    I’m still finding a balance that works for me. But I would love any tips you have to share, because this is definitely an area that I struggle with.

    Persistent frugality

    So what got me thinking about persistence and frugality was a tube of moisturizer. I use a moisturizer recommended by my dermatologist called DML Forte. (Yes, that’s really what it’s called.) At $12.99 for four ounces at the medical building pharmacy, it’s more expensive than most over the counter moisturizers, but it’s worth every penny because it’s the only thing that keeps my rosacea in check.

    It comes in a rather hard, not very pliable tube, which makes it extremely difficult to push the dregs out (the way you can with toothpaste, for example). Last night, I was hitting the open tube into my palm to use gravity to force the last of the moisturizer out. After a couple of small dollops flew out, I was ready to give up, throw the tube out, and open up a new one. But then I thought about the cost per ounce and kept pounding.

    But I wondered:

    How hard do most people work to get the last of something out of a container?

    How many people actually think about the pennies they’re saving as they scrape the bottom of a jar or squish a tube?

    And is the manufacturer counting on people not being able to get the last half-ounce of moisturizer out, thereby maximizing their profits?

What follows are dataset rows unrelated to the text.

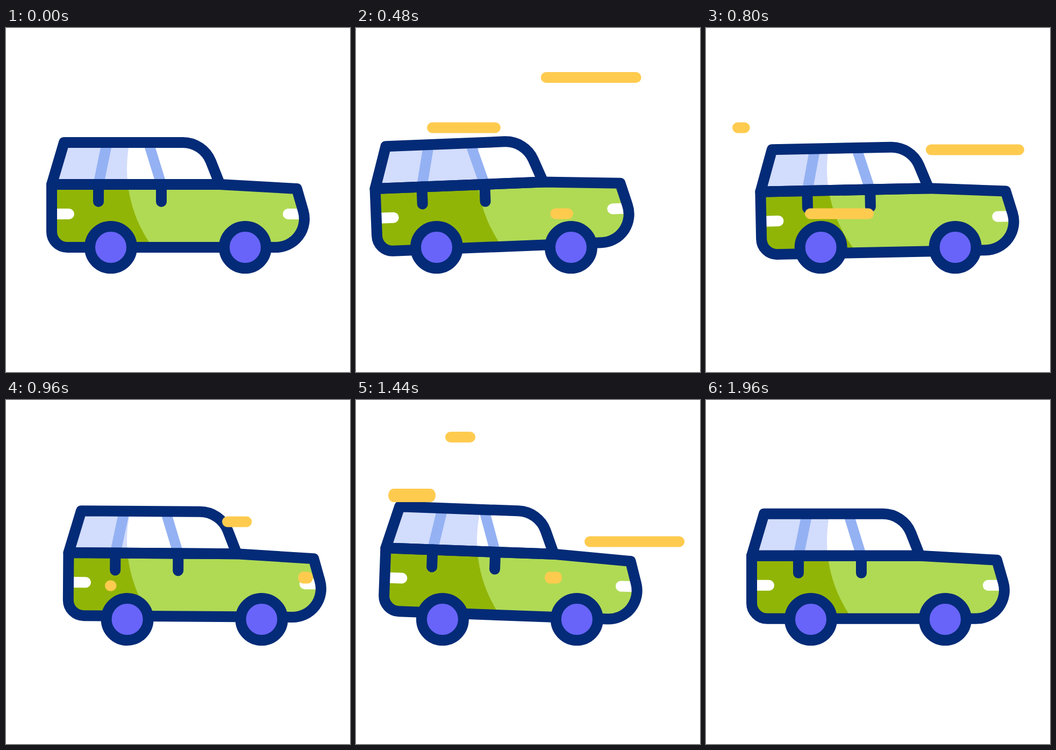
Animation of 640 by 640 pixels, one loop 2 s. Source, as an HTML page:

```html
<!DOCTYPE html>
<html lang="en">
<head>
<meta charset="utf-8">
<title>Bouncing car</title>
<style>
  html, body { margin: 0; width: 100%; height: 100%; overflow: hidden; background: #fff; }
  svg { display: block; width: 100%; height: 100%; }
  .line { fill: none; stroke: #042b77; stroke-width: 20; stroke-linecap: round; stroke-linejoin: round; }
</style>
</head>
<body>
<svg viewBox="0 0 640 640">
  <defs>
    <path id="body" d="M85 291V379A29 29 0 0 0 114 408H502A53 53 0 0 0 552.9 340.2L541 299L398 291Z"/>
    <path id="cabin" d="M85 291L108 213H329A56 56 0 0 1 381 248L398 291Z"/>
    <clipPath id="bodyClip"><use href="#body" class="pose"/></clipPath>
    <clipPath id="cabinClip"><use href="#cabin" class="pose"/></clipPath>
  </defs>

  <!-- The shade edge stays fixed on the stage while the car moves under it. -->
  <g clip-path="url(#cabinClip)">
    <rect width="640" height="640" fill="#d2dcfc"/>
    <circle cx="471" cy="262" r="246" fill="#fff"/>
  </g>
  <g clip-path="url(#bodyClip)">
    <rect width="640" height="640" fill="#91b507"/>
    <circle cx="471" cy="262" r="246" fill="#b0da54"/>
  </g>

  <g class="pose">
    <path fill="#94b1f3" d="M178 213H198L182 291H162ZM255 213H275L299 291H279Z"/>
    <path fill="#fff" d="M90 336H117A10 10 0 0 1 117 356H90ZM552 336H525A10 10 0 0 0 525 356H552Z"/>
    <use href="#cabin" class="line"/>
    <use href="#body" class="line"/>
    <path class="line" d="M172 291V323M289 291V323"/>
  </g>

  <g id="wheels" fill="#6864f9" stroke="#042b77" stroke-width="20">
    <circle cx="195" cy="408" r="39"/>
    <circle cx="445" cy="408" r="39"/>
  </g>
  <g id="streaks" fill="#ffcb4f"></g>
</svg>
<script>
  const LOOP = 2000, STEP = 40;

  // Keys are [time, value] pairs, eased between neighbours.
  const driftKeys = [[0, 0], [480, -45], [920, 32], [1360, -37], [1800, 0]];
  const tiltKeys = [[0, 0], [480, -2.28], [570, -2.28], [1270, 2.28], [1360, 2.28], [1800, 0]];
  const bounceKeys = [[0, 0], [125, -8], [345, 11], [570, -8], [790, 9], [1020, -8],
    [1210, 11], [1425, -7.3], [1640, 8], [1840, -8], [2000, 0]];

  const STREAK_LENGTH = 200;
  const streaks = [
    { start: 193, right: 530, y: 92 },
    { start: 275, right: 259, y: 185.5 },
    { start: 399, right: 394, y: 345.5 },
    { start: 474, right: 612, y: 226.5 },
    { start: 914, right: 561, y: 330.5, height: 22 },
    { start: 955, right: 376, y: 69 },
    { start: 995, right: 270, y: 177.5, height: 25 },
    { start: 1157, right: 609, y: 263.5 }
  ];

  const ease = p => (1 - Math.cos(Math.PI * Math.min(1, Math.max(0, p)))) / 2;

  function valueAt(keys, t) {
    const i = keys.findIndex(key => key[0] > t);
    if (i < 0) return keys[keys.length - 1][1];
    const [t0, v0] = keys[i - 1], [t1, v1] = keys[i];
    return v0 + (v1 - v0) * ease((t - t0) / (t1 - t0));
  }

  const layer = document.getElementById("streaks");
  for (const streak of streaks) {
    const { y, height = 20 } = streak;
    streak.rect = document.createElementNS("http://www.w3.org/2000/svg", "rect");
    const attrs = { y: y - height / 2, height, rx: 10, ry: height / 2 };
    for (const name in attrs) streak.rect.setAttribute(name, attrs[name]);
    layer.append(streak.rect);
  }

  function drawStreak({ start, right, rect }, t) {
    const head = ease((t - start) / 370);
    const tail = ease((t - start - 240) / 340);
    const visible = head > 0.002 && tail < 0.998;
    rect.setAttribute("x", right - head * STREAK_LENGTH - 10);
    rect.setAttribute("width", visible ? (head - tail) * STREAK_LENGTH + 20 : 0);
  }

  const posed = document.querySelectorAll(".pose");
  const wheels = document.getElementById("wheels");

  function draw(t) {
    const drift = valueAt(driftKeys, t);
    const pose = `translate(${drift} ${valueAt(bounceKeys, t)}) rotate(${valueAt(tiltKeys, t)} 320 408)`;
    posed.forEach(part => part.setAttribute("transform", pose));
    wheels.setAttribute("transform", `translate(${drift})`);
    streaks.forEach(streak => drawStreak(streak, t));
  }

  let origin;
  function tick(now) {
    origin ??= now;
    const t = (now - origin) % LOOP;
    draw(Math.floor(t / STEP) * STEP);
    requestAnimationFrame(tick);
  }
  draw(0);
  requestAnimationFrame(tick);
</script>
</body>
</html>
```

    I have to admit that I’ll work hard to get the very last of something that’s not perishable, but when it comes to food, I rarely scrape a jar until it’s totally empty – I can’t help but feel that the residue just isn’t fresh!

    What about you?